Your task. Among the entries below, find each line holding "LILAC" and return it.

Dataset entries.
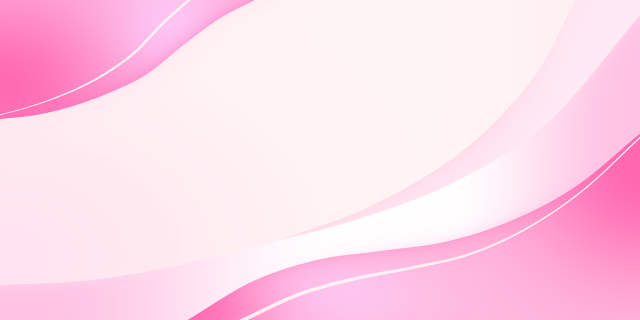
Reproduce this background procedurally as a Shadertoy shader.

```glsl
// Soft pink wave background: layered ribbons on a pale blush field.
// Each border is a smooth height curve through evenly spaced knots; its signed
// distance drives the fill, the edge shading and the thin highlight strokes.

const vec3 CREAM = vec3(1.0, 0.957, 0.96);
const vec3 BLUSH = vec3(1.0, 0.89, 0.935);
const vec3 ROSE  = vec3(1.0, 0.76, 0.89);
const vec3 PINK  = vec3(1.0, 0.68, 0.86);
const vec3 HOT   = vec3(1.0, 0.40, 0.69);
const vec3 LILAC = vec3(0.99, 0.80, 0.97);
const vec3 WHITE = vec3(1.0, 0.995, 0.998);

// Hermite curve through eight knots, continued as straight lines at the ends
float curve(float x, float start, float gap, float k[8]) {
    float t = (x - start) / gap;
    int i = int(clamp(floor(t), 0.0, 6.0));
    float f = t - float(i);
    float rise = k[i + 1] - k[i];
    float m0 = i > 0 ? 0.5 * (k[i + 1] - k[max(i - 1, 0)]) : rise;
    float m1 = i < 6 ? 0.5 * (k[min(i + 2, 7)] - k[i]) : rise;
    if (f < 0.0) return k[i] + m0 * f;
    if (f > 1.0) return k[i + 1] + m1 * (f - 1.0);
    float s = f * f * (3.0 - 2.0 * f);
    float g = 1.0 - f;
    return k[i] + rise * s + m0 * f * g * g - m1 * f * f * g;
}

// Approximate signed distance to the curve, positive above it
float above(vec2 p, float start, float gap, float k[8]) {
    float e = 0.002;
    float lo = curve(p.x - e, start, gap, k);
    float hi = curve(p.x + e, start, gap, k);
    float slope = (hi - lo) / (2.0 * e);
    return (p.y - curve(p.x, start, gap, k)) / sqrt(1.0 + slope * slope);
}

float glow(vec2 p, vec2 centre, vec2 radii) {
    vec2 q = (p - centre) / radii;
    return exp(-dot(q, q));
}

// Coverage of the positive side of a distance
float fill(float d, float px) {
    return smoothstep(-0.6 * px, 0.6 * px, d);
}

float stroke(float d, float halfWidth, float px) {
    return fill(halfWidth - abs(d), px);
}

// Fading band on both sides of an edge
float edgeShade(float d, float reach) {
    return exp(-abs(d) / reach);
}

void mainImage(out vec4 fragColor, in vec2 fragCoord) {
    vec2 p = fragCoord / iResolution.xy * vec2(2.0, 1.0);
    float px = 1.0 / iResolution.y;

    // Borders, from upper left to lower right
    float corner = above(p, 0.0, 0.1146,
        float[8](0.628, 0.641, 0.669, 0.711, 0.768, 0.859, 0.943, 1.003));
    float cornerLine = above(p, 0.0, 0.0848,
        float[8](0.641, 0.664, 0.693, 0.729, 0.776, 0.839, 0.927, 1.003));
    float veil = above(p, 0.9635, 0.1198,
        float[8](0.281, 0.323, 0.378, 0.445, 0.526, 0.635, 0.779, 1.008));
    float sweep = above(p, 0.0, 0.2857,
        float[8](0.109, 0.125, 0.174, 0.245, 0.323, 0.435, 0.620, 0.953));
    float base = above(p, 0.586, 0.2021,
        float[8](0.0, 0.120, 0.1875, 0.216, 0.245, 0.310, 0.417, 0.583));
    float baseLine = above(p, 0.760, 0.1771,
        float[8](0.0, 0.081, 0.130, 0.164, 0.206, 0.286, 0.406, 0.570));

    // Pale field, warmer towards the lower left
    vec3 col = mix(CREAM, BLUSH, 0.95 * glow(p, vec2(0.0, 0.2), vec2(0.75, 0.5)));
    col = mix(col, BLUSH, 0.5 * edgeShade(corner, 0.035));
    col = mix(col, BLUSH, 0.3 * smoothstep(1.3, 1.9, p.x));

    // Translucent veil, darkest along its inner edge
    vec3 veilCol = mix(vec3(1.0, 0.92, 0.955), vec3(1.0, 0.865, 0.92),
        edgeShade(veil, 0.06) * (1.0 - 0.6 * smoothstep(1.5, 1.85, p.x)));
    col = mix(col, veilCol, fill(-veil, px));

    // Ribbon: white in the middle, rose at both ends
    float shine = smoothstep(0.1, 1.05, p.x) * (1.0 - smoothstep(1.4, 1.98, p.x));
    vec3 ribbon = mix(ROSE, WHITE, shine);
    ribbon = mix(ribbon, ROSE, 0.4 * edgeShade(base, 0.022) * smoothstep(0.6, 1.7, p.x));
    ribbon = mix(ribbon, BLUSH, 0.4 * edgeShade(sweep, 0.02) * (1.0 - shine));
    col = mix(col, ribbon, fill(-sweep, px));

    // Lower right wave
    vec3 lower = mix(vec3(1.0, 0.73, 0.87), LILAC,
        0.75 * glow(p, vec2(1.05, 0.08), vec2(0.28, 0.12)));
    lower = mix(lower, HOT, 0.25 * edgeShade(base, 0.03));
    lower = mix(lower, HOT, 0.9 * glow(p, vec2(0.58, 0.02), vec2(0.26, 0.14)));
    lower = mix(lower, HOT, glow(p, vec2(2.02, 0.48), vec2(0.36, 0.34)));
    col = mix(col, lower, fill(-base, px));

    // Upper left wave
    vec3 upper = mix(PINK, LILAC, glow(p, vec2(0.53, 0.9), vec2(0.23, 0.2)));
    upper = mix(upper, HOT, 0.35 * edgeShade(corner, 0.03));
    upper = mix(upper, HOT, 0.95 * glow(p, vec2(0.0, 0.73), vec2(0.34, 0.26)));
    col = mix(col, upper, fill(corner, px));

    // Tapered highlight strokes
    float cornerWidth = mix(0.0012, 0.004, smoothstep(0.0, 0.5, p.x));
    float baseWidth = mix(0.0055, 0.002, smoothstep(0.9, 1.9, p.x));
    col = mix(col, CREAM, 0.95 * stroke(cornerLine, cornerWidth, px));
    col = mix(col, CREAM, 0.95 * stroke(baseLine, baseWidth, px));

    fragColor = vec4(col, 1.0);
}
```
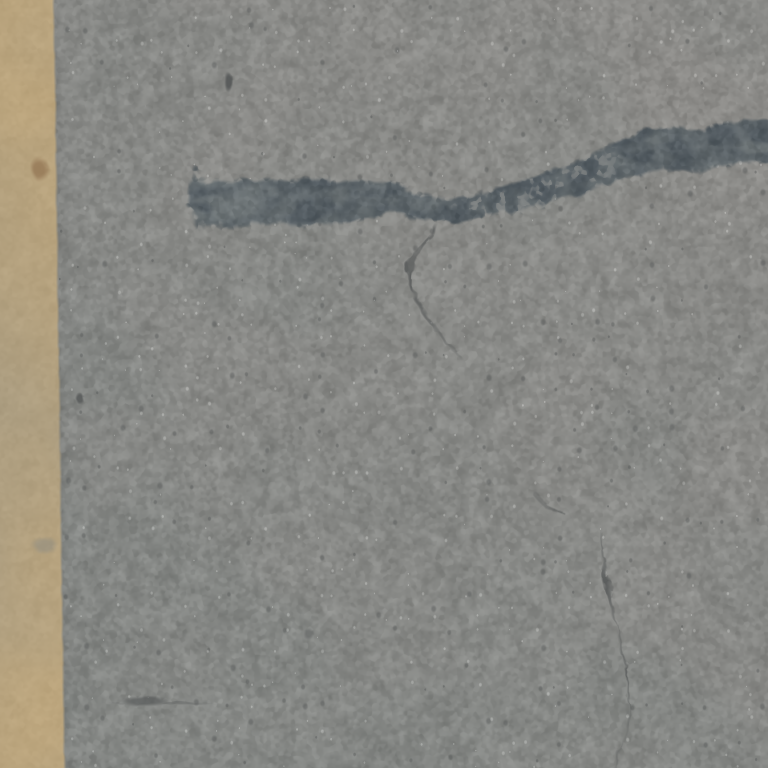
Give the GLSL for this texture, as a Shadertoy shader.

```glsl
// Weathered grey plaster beside an ochre strip, with a slate brush stroke and
// fine cracks. Smooth cellular noise gives grain, mottling and ragged outlines;
// the stroke and cracks are curves built from smooth steps and bells.

#define PLASTER_WARM vec3(0.555, 0.550, 0.538)
#define PLASTER_COOL vec3(0.510, 0.522, 0.512)
#define STRIP_OCHRE  vec3(0.735, 0.647, 0.490)
#define STRIP_GREY   vec3(0.670, 0.615, 0.505)
#define PAINT_DARK   vec3(0.310, 0.345, 0.370)
#define PAINT_LIGHT  vec3(0.410, 0.440, 0.450)
#define CRACK_COLOR  vec3(0.335, 0.345, 0.345)
#define GRAIN_FREQ   190.0
#define GRAIN_AMOUNT 0.105
#define MOTTLE_AMOUNT 0.035

vec3 hash3(vec2 p) {
    vec3 q = fract(vec3(p.xyx) * vec3(0.1031, 0.1030, 0.0973));
    q += dot(q, q.yxz + 33.33);
    return fract((q.xxy + q.yzz) * q.zyx);
}

// Cell values blended by distance, centred on zero
float cellNoise(vec2 p) {
    vec2 cell = floor(p), f = p - cell;
    float sum = 0.0, weight = 0.0;
    for (int j = -1; j <= 1; j++)
    for (int i = -1; i <= 1; i++) {
        vec2 o = vec2(i, j);
        vec3 h = hash3(cell + o + 57.0);
        vec2 d = o + h.xy - f;
        float w = exp(-5.0 * dot(d, d));
        sum += w * h.z;
        weight += w;
    }
    return sum / weight - 0.5;
}

float bell(float x, float width) { return exp(-x * x / (width * width)); }

float band(float x, float lo, float hi, float soft) {
    return smoothstep(lo - soft, lo + soft, x) * (1.0 - smoothstep(hi - soft, hi + soft, x));
}

// Soft elliptical mark
float spot(vec2 p, vec2 center, vec2 radius) {
    return 1.0 - smoothstep(0.45, 1.15, length((p - center) / radius));
}

float segment(vec2 p, vec2 a, vec2 b) {
    vec2 ab = b - a;
    return length(p - a - ab * clamp(dot(p - a, ab) / dot(ab, ab), 0.0, 1.0));
}

float lineMask(float dist, float width, float aa) {
    return 1.0 - smoothstep(width - aa, width + aa, abs(dist));
}

// Sparse flecks, one candidate per grid cell
float flecks(vec2 p, float freq, float density) {
    vec2 q = p * freq, cell = floor(q);
    vec3 h = hash3(cell + freq);
    float r = mix(0.05, 0.14, h.x);
    float d = length((q - cell - mix(vec2(0.25), vec2(0.75), h.xy)) * vec2(1.0, 0.8));
    return step(1.0 - density, h.z) * (1.0 - smoothstep(r * 0.4, r * 1.5, d));
}

// Signed distance to the stroke, roughly: a winding band and a blunt left end
float strokeDistance(vec2 p) {
    float mid = 0.736 + 0.079 * smoothstep(0.62, 0.92, p.x) - 0.009 * bell(p.x - 0.586, 0.04)
              + 0.007 * bell(p.x - 0.495, 0.03) - 0.012 * bell(p.x - 0.915, 0.025);
    float halfWidth = mix(0.030, 0.0155, smoothstep(0.43, 0.56, p.x))
                    + 0.013 * smoothstep(0.60, 0.87, p.x);
    float body = max(abs(p.y - mid) - halfWidth, 0.262 - p.x);
    float tip = (length((p - vec2(0.262, 0.740)) / vec2(0.017, 0.037)) - 1.0) * 0.017;
    return min(body, tip);
}

void mainImage(out vec4 fragColor, in vec2 fragCoord) {
    vec2 p = fragCoord / iResolution.xy;
    float aa = 1.2 / iResolution.y;
    float fine = cellNoise(p * GRAIN_FREQ);
    float grain = 0.65 * fine + 0.5 * cellNoise(p * GRAIN_FREQ * 0.5 + 11.0);
    float mid = cellNoise(p * 62.0), broad = cellNoise(p * 9.0);
    float rough = 0.007 * mid + 0.004 * grain;

    // Plaster: warm at upper right, cooler toward the left
    float warmth = clamp(0.44 + 0.3 * (p.x - 0.5) + 0.4 * (p.y - 0.5) + 0.4 * broad, 0.0, 1.0);
    vec3 color = mix(PLASTER_COOL, PLASTER_WARM, warmth);
    color += GRAIN_AMOUNT * grain + MOTTLE_AMOUNT * mid;
    color = mix(color, CRACK_COLOR, 0.45 * flecks(p, 42.0, 0.13));
    color += 0.11 * flecks(p + 0.37, 68.0, 0.12);

    // Brush stroke with dry, paler patches
    float stroke = 1.0 - smoothstep(-0.0025 - aa, 0.0015 + aa, strokeDistance(p) + 1.4 * rough);
    float dry = 0.36 + 0.9 * mid + 0.8 * cellNoise(p * vec2(28.0, 90.0))
              + 0.28 * (1.0 - smoothstep(0.27, 0.42, p.x));
    vec3 paint = mix(PAINT_DARK, PAINT_LIGHT, clamp(dry, 0.0, 1.0)) + 0.10 * grain;
    float scuff = band(p.x, 0.59, 0.80, 0.03) * smoothstep(0.08, 0.28, grain + 0.3 * mid);
    color = mix(color, paint, stroke * (0.94 - 0.5 * scuff));

    // Cracks: one below the stroke, one at lower right, and a short hook
    float bend = 0.534 + 0.036 * smoothstep(0.655, 0.712, p.y)
               + 0.071 * pow(clamp((0.628 - p.y) / 0.099, 0.0, 1.0), 1.3);
    float crack = lineMask((p.x - bend + rough) * 0.8, 0.0018 + 0.0022 * bell(p.y - 0.655, 0.018), aa)
                * band(p.y, 0.535, 0.705, 0.008) * mix(0.35, 0.85, smoothstep(0.55, 0.62, p.y));
    float fall = 0.785 + 0.035 * (1.0 - smoothstep(0.08, 0.30, p.y))
               - 0.018 * (1.0 - smoothstep(0.0, 0.08, p.y));
    float strength = 0.4 + 0.5 * bell(p.y - 0.24, 0.025) + 0.4 * bell(p.y - 0.125, 0.022);
    crack = max(crack, lineMask(p.x - fall + rough, 0.0012 + 0.002 * bell(p.y - 0.24, 0.025), aa)
                * band(p.y, 0.0, 0.305, 0.012) * strength);
    float hook = min(segment(p, vec2(0.697, 0.356), vec2(0.712, 0.340)),
                     segment(p, vec2(0.712, 0.340), vec2(0.735, 0.331)));
    crack = max(crack, 0.6 * lineMask(hook + 0.4 * rough, 0.0020, aa));
    color = mix(color, CRACK_COLOR, crack * clamp(0.85 + mid, 0.0, 1.0));

    // Stains
    vec2 q = p + rough * 0.5;
    float stain = max(0.9 * spot(q, vec2(0.297, 0.893), vec2(0.006, 0.013)),
                      0.8 * spot(q, vec2(0.104, 0.481), vec2(0.006, 0.008)));
    stain = max(stain, 0.65 * spot(q, vec2(0.189, 0.087), vec2(0.032, 0.007)));
    stain = max(stain, 0.35 * spot(q, vec2(0.210, 0.085), vec2(0.070, 0.0025)));
    stain = max(stain, 0.40 * spot(q, vec2(0.402, 0.175), vec2(0.007)));
    color = mix(color, CRACK_COLOR, stain);

    // Ochre strip with a slightly slanted edge and a thin shadow
    float edge = p.x - mix(0.084, 0.070, p.y) + 0.25 * rough;
    color -= 0.035 * exp(-max(edge, 0.0) / 0.008);
    float fade = clamp(0.75 * bell(p.y - 0.42, 0.22) + 0.6 * broad + 0.25 * (0.08 - p.x) / 0.08, 0.0, 1.0);
    vec3 strip = mix(STRIP_OCHRE, STRIP_GREY, fade) + 0.035 * grain + 0.02 * mid;
    strip = mix(strip, vec3(0.55, 0.43, 0.30), 0.65 * spot(q, vec2(0.052, 0.781), vec2(0.013, 0.016)));
    strip = mix(strip, PLASTER_COOL, 0.40 * spot(q, vec2(0.058, 0.290), vec2(0.018, 0.012)));
    color = mix(strip, color, smoothstep(-0.001 - aa, 0.001 + aa, edge));

    fragColor = vec4(clamp(color, 0.0, 1.0), 1.0);
}
```
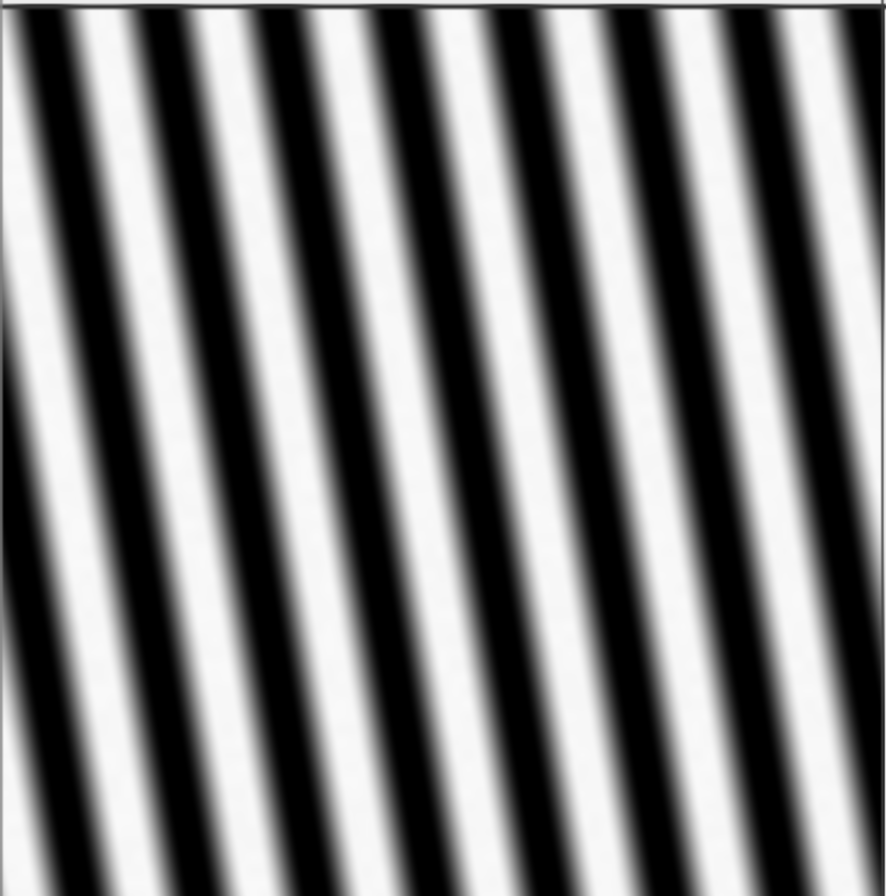
Write a Shadertoy shader that draws this pattern.

```glsl
float hash(vec2 cell) {
    return fract(sin(dot(cell, vec2(127.1, 311.7))) * 43758.55);
}

float valueNoise(vec2 p) {
    vec2 cell = floor(p), f = smoothstep(0.0, 1.0, fract(p));
    float low = mix(hash(cell), hash(cell + vec2(1, 0)), f.x);
    float high = mix(hash(cell + vec2(0, 1)), hash(cell + vec2(1, 1)), f.x);
    return mix(low, high, f.y);
}

// Soft slanted bands, dark wherever the phase is a whole number
float stripes(vec2 uv) {
    float phase = 7.55 * uv.x + 1.342 * uv.y + 0.307;
    float fromDark = abs(fract(phase + 0.5) - 0.5);
    return 0.97 * smoothstep(0.08, 0.42, fromDark);
}

float softLine(float offset, float halfWidth) {
    return 1.0 - smoothstep(0.0, halfWidth, abs(offset));
}

void mainImage(out vec4 fragColor, in vec2 fragCoord) {
    vec2 uv = fragCoord / iResolution.xy;
    float shade = stripes(uv);

    // Faint mottling on the light bands
    shade += 0.015 * shade * (valueNoise(uv * 70.0) - 0.5);

    // Pale margin beyond the top and right borders
    float topGap = 1.0 - uv.y, rightGap = 1.0 - uv.x;
    float margin = max(1.0 - smoothstep(0.003, 0.007, topGap),
                       1.0 - smoothstep(0.0, 0.003, rightGap));
    shade = mix(shade, 0.93, margin);

    // Thin dark border on three sides
    shade = mix(shade, 0.2, softLine(topGap - 0.0075, 0.005));
    shade = mix(shade, 0.25, 0.8 * softLine(rightGap - 0.004, 0.003));
    shade = mix(shade, 0.5, 0.8 * softLine(uv.x - 0.001, 0.004));

    fragColor = vec4(vec3(clamp(shade, 0.0, 1.0)), 1.0);
}
```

Expected answer.
const vec3 LILAC = vec3(0.99, 0.80, 0.97);
    vec3 lower = mix(vec3(1.0, 0.73, 0.87), LILAC,
    vec3 upper = mix(PINK, LILAC, glow(p, vec2(0.53, 0.9), vec2(0.23, 0.2)));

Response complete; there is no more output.